▼▼▼
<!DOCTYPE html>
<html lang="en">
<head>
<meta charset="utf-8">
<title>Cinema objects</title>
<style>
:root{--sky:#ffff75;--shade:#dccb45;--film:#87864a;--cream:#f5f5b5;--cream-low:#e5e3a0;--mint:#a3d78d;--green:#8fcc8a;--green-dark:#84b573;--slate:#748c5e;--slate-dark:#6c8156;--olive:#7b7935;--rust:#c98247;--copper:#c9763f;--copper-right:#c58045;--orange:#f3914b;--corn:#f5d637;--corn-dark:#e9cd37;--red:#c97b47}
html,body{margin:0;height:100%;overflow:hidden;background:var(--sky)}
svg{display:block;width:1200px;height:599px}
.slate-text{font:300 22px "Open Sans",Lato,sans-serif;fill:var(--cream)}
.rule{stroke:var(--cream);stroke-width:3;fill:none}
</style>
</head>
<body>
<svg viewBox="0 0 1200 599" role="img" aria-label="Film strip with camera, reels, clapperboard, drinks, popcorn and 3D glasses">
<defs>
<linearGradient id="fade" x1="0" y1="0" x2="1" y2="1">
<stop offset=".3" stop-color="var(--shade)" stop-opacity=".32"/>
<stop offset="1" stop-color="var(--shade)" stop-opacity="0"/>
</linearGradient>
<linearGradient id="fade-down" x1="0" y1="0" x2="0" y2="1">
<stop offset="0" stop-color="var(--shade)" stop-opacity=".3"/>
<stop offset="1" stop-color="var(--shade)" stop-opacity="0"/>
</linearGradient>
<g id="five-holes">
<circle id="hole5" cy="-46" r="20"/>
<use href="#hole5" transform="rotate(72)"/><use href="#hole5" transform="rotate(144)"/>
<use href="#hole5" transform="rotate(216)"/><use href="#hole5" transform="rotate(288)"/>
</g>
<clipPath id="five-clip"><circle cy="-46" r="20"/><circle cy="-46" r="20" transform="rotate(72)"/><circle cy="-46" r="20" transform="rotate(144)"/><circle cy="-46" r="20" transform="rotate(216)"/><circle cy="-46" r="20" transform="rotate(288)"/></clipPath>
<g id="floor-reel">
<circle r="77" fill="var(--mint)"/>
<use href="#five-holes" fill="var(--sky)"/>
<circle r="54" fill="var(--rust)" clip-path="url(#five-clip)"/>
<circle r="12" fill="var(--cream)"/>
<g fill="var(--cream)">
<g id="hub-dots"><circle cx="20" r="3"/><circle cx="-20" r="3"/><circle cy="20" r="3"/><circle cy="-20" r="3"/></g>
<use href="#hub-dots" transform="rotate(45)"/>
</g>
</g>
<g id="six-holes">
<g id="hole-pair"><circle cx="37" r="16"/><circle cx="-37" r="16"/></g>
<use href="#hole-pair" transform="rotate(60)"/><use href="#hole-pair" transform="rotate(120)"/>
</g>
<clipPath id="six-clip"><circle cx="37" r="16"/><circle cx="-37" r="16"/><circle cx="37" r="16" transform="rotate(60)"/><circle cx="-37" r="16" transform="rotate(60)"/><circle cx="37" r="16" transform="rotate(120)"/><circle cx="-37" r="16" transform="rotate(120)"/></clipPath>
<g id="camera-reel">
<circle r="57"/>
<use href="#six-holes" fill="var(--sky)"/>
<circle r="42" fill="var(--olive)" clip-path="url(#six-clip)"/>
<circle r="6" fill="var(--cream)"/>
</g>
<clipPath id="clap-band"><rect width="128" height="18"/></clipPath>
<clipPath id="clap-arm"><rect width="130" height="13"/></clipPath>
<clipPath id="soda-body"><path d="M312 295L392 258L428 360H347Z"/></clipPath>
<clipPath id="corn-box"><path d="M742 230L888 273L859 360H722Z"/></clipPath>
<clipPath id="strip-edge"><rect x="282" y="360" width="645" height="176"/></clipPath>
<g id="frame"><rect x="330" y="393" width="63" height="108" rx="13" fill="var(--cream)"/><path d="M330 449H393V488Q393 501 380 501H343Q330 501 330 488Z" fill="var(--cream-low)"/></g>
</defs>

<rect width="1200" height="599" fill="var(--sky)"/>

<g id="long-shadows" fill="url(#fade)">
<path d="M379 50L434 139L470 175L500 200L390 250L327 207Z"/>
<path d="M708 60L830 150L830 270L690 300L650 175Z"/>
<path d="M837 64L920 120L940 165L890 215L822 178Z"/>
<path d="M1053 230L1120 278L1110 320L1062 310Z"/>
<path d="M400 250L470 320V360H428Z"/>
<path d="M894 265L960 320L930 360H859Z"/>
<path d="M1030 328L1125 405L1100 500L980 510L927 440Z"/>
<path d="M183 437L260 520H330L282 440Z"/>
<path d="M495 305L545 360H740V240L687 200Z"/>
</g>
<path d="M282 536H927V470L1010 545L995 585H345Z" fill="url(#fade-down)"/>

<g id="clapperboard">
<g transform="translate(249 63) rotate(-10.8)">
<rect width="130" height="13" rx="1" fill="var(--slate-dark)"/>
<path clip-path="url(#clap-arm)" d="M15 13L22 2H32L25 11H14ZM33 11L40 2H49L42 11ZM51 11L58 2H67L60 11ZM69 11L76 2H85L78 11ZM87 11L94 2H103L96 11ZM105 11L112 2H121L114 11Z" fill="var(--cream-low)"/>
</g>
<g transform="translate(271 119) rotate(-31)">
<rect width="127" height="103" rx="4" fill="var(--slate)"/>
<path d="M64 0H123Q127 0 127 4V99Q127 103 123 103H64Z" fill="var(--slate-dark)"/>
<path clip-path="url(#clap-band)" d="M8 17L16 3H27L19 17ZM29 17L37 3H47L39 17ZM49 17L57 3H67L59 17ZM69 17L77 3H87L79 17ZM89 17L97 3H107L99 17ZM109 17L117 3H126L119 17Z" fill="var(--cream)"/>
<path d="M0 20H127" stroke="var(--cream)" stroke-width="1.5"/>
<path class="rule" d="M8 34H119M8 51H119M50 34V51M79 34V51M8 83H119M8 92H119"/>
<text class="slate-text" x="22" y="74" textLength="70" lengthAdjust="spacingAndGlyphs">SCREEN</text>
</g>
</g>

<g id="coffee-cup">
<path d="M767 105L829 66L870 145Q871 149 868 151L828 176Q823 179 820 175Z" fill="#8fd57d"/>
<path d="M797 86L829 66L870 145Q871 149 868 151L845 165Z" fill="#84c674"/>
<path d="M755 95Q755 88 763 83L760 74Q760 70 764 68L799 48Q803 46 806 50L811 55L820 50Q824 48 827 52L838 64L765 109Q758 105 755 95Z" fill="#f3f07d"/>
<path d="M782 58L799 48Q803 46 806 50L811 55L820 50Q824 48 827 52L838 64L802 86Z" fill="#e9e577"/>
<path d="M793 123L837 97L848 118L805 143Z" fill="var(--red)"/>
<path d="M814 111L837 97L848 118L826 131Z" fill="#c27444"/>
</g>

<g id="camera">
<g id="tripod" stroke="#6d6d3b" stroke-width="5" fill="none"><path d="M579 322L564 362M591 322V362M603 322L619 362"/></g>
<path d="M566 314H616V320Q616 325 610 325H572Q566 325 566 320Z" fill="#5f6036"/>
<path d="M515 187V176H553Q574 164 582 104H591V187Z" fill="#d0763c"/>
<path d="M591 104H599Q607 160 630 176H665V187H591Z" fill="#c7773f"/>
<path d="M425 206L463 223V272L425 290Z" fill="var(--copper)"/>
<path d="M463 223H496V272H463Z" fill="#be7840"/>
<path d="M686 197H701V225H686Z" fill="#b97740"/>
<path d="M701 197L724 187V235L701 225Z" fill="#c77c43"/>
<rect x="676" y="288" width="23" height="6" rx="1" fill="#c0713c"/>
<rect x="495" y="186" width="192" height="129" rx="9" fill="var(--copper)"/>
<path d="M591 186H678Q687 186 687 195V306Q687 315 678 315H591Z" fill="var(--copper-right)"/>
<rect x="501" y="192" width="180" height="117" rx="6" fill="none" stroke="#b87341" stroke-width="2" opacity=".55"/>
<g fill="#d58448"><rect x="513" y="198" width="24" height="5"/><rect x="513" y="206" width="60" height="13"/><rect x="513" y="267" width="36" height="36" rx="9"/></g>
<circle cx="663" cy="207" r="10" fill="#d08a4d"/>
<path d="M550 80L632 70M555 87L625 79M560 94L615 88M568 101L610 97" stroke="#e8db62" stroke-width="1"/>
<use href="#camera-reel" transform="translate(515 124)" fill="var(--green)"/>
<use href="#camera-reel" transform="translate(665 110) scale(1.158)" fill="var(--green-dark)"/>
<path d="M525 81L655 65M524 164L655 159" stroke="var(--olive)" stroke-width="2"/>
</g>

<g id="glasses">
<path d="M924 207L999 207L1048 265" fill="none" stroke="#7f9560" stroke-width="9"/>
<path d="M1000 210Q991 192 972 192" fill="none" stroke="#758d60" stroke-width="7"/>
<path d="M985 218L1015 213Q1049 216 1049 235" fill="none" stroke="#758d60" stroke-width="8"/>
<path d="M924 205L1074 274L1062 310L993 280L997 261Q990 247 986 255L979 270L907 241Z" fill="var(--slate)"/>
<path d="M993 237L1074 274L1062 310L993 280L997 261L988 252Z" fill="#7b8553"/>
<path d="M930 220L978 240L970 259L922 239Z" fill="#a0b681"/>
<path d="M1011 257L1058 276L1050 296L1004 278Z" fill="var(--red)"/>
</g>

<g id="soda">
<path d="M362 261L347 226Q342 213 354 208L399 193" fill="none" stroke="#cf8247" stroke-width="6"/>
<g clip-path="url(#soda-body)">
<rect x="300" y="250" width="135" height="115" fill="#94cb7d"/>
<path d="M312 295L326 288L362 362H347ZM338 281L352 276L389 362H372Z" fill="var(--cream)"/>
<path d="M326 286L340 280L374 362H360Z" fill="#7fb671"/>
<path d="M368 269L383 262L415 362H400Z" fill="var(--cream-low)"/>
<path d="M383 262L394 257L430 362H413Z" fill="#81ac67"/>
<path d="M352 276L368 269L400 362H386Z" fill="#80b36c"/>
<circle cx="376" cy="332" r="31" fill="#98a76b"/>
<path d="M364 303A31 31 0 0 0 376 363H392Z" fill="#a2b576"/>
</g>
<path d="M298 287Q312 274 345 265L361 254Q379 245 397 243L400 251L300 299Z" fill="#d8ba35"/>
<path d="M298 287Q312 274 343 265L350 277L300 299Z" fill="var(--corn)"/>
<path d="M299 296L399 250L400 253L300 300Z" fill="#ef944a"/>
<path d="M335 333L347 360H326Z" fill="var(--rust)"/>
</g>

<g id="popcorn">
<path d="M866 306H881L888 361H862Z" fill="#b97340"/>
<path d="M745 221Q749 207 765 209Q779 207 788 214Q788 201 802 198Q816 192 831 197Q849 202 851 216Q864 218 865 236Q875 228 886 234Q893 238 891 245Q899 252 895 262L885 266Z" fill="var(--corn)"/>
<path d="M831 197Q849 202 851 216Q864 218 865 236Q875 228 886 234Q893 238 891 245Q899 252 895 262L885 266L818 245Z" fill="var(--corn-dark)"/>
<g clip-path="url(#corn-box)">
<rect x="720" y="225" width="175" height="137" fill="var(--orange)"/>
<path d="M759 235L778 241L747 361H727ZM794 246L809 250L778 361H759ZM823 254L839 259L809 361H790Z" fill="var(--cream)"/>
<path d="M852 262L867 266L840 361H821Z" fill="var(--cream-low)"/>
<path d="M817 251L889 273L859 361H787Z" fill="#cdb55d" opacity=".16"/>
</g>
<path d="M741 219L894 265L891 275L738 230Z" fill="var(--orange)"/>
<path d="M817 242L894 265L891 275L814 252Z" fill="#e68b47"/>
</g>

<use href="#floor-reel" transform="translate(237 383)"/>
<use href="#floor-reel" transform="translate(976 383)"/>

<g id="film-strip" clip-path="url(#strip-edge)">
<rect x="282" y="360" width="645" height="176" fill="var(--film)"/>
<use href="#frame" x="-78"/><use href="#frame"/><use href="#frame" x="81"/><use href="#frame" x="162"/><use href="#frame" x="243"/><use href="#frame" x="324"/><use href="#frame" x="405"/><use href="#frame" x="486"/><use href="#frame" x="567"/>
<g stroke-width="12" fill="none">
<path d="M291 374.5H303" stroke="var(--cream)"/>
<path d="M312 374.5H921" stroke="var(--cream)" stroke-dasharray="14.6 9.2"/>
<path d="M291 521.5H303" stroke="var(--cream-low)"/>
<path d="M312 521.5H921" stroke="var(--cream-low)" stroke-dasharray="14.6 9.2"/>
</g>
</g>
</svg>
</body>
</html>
▲▲▲
Whenever the string "translate" turns up in a line of the material, that line counts; say how many such lines there are, giving the number only.

FINISHED EXERCISE:
6